Hyao Miyazaki could probably be considered his own catagory, in which I could quantify and definatively rank my favorite Miyazaki films in order, but as a stand alone, CASTLE OF CAGLIOSTRO is one of my favorite animated films ever because it gives you the contemplative and immaculate storytelling of a Miyazaki film, with the chaotic fun and daring do of Japan's favorite anti-hero, Lupin the III, my favorite anime/manga character of all time. Lupin is just a great character. He's fun and charismatic... at times a righteous hero, and at others a righteous bastard, but at no point can you NOT like him. CASTLE OF CAGLIOSTRO is just a wonderful film on all fronts, featuring a wonderful character.
Oh, and to be even more specific... it's go to be the STREAMLINE dub. Anything else is unacceptable to me.
3> MILLENIUM ACTRESS
Speaking of animation directors that could really have their own catagory, SATOSHI KON. Yeah, he could probably be considered the next Miyazaki in a way; a wholey original and insanely prolific film maker. Of his films, all of which I love, I have to say that MILLENIUM ACTRESS is probably my favorite. What makes it my favorite? I'll be honest... I'm just being completely arbitrary here... it's one of the only films to make me actually shed tears. And that's a very short list (three of them are also animated. :B). I chalk it up as a testiment to Kon's ability to make something so beautiful it's actually able to move my cold, robotic, heart with genuine emotion.
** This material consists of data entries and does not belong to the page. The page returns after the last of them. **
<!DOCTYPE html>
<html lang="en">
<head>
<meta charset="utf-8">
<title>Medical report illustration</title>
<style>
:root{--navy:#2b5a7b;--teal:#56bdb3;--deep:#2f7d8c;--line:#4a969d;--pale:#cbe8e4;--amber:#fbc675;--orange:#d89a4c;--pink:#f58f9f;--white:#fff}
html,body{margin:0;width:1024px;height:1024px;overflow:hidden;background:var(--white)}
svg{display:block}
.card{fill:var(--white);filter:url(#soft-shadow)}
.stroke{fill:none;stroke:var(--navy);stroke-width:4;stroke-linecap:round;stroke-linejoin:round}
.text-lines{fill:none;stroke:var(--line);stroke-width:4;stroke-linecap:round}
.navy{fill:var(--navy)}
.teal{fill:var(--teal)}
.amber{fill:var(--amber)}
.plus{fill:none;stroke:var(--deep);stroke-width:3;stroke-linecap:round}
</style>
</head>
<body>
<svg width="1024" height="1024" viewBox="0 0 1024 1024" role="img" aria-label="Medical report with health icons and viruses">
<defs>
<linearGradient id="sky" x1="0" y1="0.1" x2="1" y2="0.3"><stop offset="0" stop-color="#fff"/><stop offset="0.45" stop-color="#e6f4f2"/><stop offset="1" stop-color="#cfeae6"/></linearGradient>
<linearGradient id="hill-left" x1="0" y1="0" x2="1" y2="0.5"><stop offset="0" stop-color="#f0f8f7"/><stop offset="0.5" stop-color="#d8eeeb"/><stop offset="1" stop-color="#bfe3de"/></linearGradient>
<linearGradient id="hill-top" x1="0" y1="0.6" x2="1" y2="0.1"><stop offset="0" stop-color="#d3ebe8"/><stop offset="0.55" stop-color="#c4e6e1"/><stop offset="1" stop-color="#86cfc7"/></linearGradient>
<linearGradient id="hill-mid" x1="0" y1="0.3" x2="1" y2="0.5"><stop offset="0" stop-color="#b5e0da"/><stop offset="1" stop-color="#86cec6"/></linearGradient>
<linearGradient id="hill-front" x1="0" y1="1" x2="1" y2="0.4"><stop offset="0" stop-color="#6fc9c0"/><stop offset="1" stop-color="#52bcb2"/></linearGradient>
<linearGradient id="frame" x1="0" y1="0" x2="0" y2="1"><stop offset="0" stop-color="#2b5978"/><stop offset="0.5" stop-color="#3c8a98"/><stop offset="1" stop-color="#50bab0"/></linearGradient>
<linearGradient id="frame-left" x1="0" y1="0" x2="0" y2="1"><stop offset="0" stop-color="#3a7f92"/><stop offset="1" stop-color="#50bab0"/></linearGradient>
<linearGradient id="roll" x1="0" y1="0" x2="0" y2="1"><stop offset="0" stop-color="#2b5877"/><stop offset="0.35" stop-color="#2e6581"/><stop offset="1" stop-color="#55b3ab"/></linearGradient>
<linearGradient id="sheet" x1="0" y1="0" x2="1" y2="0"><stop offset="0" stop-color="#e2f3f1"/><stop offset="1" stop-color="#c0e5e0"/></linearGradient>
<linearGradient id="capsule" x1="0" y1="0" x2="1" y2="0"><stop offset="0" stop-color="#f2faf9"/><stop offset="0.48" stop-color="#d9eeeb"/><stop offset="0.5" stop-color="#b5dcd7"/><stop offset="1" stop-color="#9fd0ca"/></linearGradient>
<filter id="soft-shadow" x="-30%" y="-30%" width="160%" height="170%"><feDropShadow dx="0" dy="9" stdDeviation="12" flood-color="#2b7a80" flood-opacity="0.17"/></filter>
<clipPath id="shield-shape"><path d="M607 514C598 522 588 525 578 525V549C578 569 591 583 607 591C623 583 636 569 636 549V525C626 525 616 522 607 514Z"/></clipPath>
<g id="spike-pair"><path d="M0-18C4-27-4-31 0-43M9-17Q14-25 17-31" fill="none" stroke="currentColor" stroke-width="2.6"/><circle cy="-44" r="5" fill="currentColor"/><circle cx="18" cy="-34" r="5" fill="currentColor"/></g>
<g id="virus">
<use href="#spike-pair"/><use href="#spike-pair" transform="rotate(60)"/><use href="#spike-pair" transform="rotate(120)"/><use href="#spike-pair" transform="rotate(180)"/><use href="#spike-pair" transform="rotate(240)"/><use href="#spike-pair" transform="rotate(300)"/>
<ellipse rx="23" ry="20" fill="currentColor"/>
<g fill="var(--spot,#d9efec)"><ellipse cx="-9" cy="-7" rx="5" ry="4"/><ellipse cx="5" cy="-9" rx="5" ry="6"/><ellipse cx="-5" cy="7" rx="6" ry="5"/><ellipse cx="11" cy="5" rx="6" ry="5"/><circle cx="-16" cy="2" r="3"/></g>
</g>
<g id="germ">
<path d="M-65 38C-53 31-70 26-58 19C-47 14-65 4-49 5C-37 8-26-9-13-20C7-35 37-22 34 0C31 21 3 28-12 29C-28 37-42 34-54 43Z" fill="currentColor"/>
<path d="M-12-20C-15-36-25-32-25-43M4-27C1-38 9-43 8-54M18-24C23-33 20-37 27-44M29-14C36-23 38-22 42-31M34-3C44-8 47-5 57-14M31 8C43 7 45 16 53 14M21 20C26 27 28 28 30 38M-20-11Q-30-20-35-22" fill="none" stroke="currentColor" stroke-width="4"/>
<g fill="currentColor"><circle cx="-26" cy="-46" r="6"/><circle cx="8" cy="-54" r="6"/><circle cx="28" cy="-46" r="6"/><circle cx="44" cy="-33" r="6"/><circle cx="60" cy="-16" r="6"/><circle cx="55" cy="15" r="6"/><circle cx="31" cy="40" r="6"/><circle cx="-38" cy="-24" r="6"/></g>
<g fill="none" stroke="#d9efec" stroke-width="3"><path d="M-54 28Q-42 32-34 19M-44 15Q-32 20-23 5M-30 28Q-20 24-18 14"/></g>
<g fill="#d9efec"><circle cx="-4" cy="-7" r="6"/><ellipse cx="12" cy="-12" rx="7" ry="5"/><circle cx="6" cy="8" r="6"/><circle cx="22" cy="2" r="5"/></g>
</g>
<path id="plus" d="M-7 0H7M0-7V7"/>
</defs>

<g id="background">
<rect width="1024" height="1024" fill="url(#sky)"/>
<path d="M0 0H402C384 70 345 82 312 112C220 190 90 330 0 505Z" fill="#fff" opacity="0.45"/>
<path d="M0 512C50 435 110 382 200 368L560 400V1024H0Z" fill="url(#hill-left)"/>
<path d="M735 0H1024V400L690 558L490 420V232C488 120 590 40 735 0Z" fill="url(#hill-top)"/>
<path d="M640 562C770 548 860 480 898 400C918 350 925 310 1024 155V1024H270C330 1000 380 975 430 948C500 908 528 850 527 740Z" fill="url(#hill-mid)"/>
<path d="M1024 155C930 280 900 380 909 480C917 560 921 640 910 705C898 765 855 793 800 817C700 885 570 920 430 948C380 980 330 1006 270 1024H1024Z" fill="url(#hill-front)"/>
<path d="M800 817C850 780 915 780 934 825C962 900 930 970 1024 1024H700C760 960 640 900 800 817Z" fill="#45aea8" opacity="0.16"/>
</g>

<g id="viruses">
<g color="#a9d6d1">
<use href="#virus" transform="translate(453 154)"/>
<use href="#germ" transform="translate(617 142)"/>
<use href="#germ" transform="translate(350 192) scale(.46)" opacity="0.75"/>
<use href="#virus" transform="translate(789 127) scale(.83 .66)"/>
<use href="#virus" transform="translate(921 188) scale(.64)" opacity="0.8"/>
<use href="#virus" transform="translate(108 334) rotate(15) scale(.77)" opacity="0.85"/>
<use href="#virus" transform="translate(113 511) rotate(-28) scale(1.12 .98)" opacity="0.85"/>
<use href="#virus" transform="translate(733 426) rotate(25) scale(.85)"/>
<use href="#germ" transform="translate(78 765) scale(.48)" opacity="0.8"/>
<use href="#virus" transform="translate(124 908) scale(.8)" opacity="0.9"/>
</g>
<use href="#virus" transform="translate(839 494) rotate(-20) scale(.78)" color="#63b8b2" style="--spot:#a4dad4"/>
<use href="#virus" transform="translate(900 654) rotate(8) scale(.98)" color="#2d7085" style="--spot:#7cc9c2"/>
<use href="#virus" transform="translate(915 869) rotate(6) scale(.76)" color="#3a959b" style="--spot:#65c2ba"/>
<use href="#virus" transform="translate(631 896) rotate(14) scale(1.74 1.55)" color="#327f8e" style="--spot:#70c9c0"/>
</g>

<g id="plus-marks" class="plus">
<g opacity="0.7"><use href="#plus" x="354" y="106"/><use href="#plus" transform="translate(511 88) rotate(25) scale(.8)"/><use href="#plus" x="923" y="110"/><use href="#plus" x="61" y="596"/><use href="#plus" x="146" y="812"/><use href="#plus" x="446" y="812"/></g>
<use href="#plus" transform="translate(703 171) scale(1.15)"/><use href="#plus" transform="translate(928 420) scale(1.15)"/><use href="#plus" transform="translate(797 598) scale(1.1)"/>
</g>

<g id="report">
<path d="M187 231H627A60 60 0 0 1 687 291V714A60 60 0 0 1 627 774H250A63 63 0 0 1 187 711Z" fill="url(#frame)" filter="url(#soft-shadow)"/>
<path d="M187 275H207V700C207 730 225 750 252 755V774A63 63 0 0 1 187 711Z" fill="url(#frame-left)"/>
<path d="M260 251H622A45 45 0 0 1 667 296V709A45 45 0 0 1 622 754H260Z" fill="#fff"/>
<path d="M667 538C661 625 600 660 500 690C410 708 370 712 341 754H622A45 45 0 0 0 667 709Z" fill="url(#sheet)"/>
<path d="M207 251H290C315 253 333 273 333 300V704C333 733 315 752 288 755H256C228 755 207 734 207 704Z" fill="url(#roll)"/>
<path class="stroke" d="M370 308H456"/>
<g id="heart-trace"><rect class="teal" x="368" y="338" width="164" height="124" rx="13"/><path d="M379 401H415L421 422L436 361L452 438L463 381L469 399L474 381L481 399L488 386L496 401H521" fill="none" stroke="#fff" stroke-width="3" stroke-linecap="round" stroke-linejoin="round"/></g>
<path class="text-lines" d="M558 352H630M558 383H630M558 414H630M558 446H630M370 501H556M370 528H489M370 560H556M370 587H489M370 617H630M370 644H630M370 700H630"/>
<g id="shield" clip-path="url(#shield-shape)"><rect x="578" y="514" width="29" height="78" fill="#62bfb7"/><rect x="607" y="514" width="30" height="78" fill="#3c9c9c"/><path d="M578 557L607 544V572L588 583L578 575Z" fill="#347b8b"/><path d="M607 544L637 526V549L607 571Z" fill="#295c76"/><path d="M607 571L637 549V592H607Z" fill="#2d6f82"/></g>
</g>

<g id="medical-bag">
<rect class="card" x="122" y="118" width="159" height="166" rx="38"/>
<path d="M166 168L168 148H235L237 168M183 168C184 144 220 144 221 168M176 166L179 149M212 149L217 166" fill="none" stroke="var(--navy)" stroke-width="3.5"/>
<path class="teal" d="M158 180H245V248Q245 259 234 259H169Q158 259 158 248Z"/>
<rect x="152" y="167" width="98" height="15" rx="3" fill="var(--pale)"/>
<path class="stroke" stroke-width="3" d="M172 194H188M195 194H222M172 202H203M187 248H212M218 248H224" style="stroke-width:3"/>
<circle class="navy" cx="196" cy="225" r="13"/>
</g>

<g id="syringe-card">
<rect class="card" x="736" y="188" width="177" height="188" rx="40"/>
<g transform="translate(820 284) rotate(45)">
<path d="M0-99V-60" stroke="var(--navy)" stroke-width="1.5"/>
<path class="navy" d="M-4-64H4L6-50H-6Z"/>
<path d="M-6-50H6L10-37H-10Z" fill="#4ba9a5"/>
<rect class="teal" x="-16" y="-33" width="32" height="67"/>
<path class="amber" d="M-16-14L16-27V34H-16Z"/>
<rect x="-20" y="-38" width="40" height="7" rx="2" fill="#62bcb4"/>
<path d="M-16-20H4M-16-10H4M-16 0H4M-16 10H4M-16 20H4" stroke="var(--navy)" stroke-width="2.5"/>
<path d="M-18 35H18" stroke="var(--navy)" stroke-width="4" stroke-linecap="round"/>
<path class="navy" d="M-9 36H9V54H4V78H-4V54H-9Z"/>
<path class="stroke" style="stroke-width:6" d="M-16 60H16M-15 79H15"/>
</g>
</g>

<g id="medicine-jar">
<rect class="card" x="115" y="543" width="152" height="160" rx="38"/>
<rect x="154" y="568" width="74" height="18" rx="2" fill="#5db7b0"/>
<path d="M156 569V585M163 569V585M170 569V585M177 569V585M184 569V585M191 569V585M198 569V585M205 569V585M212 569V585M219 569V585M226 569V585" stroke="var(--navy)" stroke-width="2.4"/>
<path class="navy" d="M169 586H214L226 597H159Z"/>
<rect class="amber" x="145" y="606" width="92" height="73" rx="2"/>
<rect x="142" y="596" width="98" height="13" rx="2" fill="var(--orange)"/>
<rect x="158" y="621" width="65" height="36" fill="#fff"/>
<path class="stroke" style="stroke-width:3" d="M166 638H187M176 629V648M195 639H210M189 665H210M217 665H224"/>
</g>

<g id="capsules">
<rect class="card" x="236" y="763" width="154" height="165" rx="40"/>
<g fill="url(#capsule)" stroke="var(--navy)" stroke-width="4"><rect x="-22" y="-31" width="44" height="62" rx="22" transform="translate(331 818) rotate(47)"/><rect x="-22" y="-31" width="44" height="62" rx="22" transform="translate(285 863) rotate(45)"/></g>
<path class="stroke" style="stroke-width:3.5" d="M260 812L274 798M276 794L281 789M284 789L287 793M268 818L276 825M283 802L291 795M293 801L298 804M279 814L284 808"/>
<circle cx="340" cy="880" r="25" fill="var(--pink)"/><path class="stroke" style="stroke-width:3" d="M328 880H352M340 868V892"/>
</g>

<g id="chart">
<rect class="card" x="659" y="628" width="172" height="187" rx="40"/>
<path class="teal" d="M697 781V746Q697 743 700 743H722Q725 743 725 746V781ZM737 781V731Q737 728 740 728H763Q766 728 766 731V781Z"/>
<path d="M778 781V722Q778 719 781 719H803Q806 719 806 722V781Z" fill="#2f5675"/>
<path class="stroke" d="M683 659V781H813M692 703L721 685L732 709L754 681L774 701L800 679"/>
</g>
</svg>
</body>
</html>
All of his films and great and fill me with wonder, but this one actually moved me.
4> GIANT ROBO: THE DAY THE EARTH STOOD STILL
EPIC. GIANT ROBO is just... isanely epic. It's so grandiose, with it's massive symphonic score, breakneck pace, and mind bending visuals (the Eifel Tower twisted and snarled, as Paris is riped apart as a choir cries, "DIESE IRADE!", and the Eye of Volger looks impassionately overhead). Heroic sacrafice, tragic deaths, savage betrayals, hidden agendas, family secrets, heroic destinies; GIANT ROBO has fucking EVERYTHING. It's just insane, frantic, pulpy, fun and excitement, and I just keep going back for me and more.
There's actually a whole lot of stuff I can put on this list, but I do actually have 5 things that edge out just about everything else in the world, and AKIRA is one of them. AKIRA is something I saw very early on in my early exploration of anime, back when all that was available to me was VHS recordings I had my aunt and uncle make when they had a US Satellite. WAAAAAAY back when the SCI-FI Channel was doing SATURDAY ANIME. Yeah it was cut and yeah it was censored for languege, but that didn't affect my fasination with this movie, and the subsequent fasination it sparked for more of it's like and for the culture that spawned it.
The detail in the art, the audacity and ambition of the animation, and just how fucking COOL psychic power battle could be... it was unlike anything I'd ever seen before, and is unmatched to this day in a number of respects... even by it's own creator. AKIRA is a very tough act to follow.
Game set and MATCH, Butcher.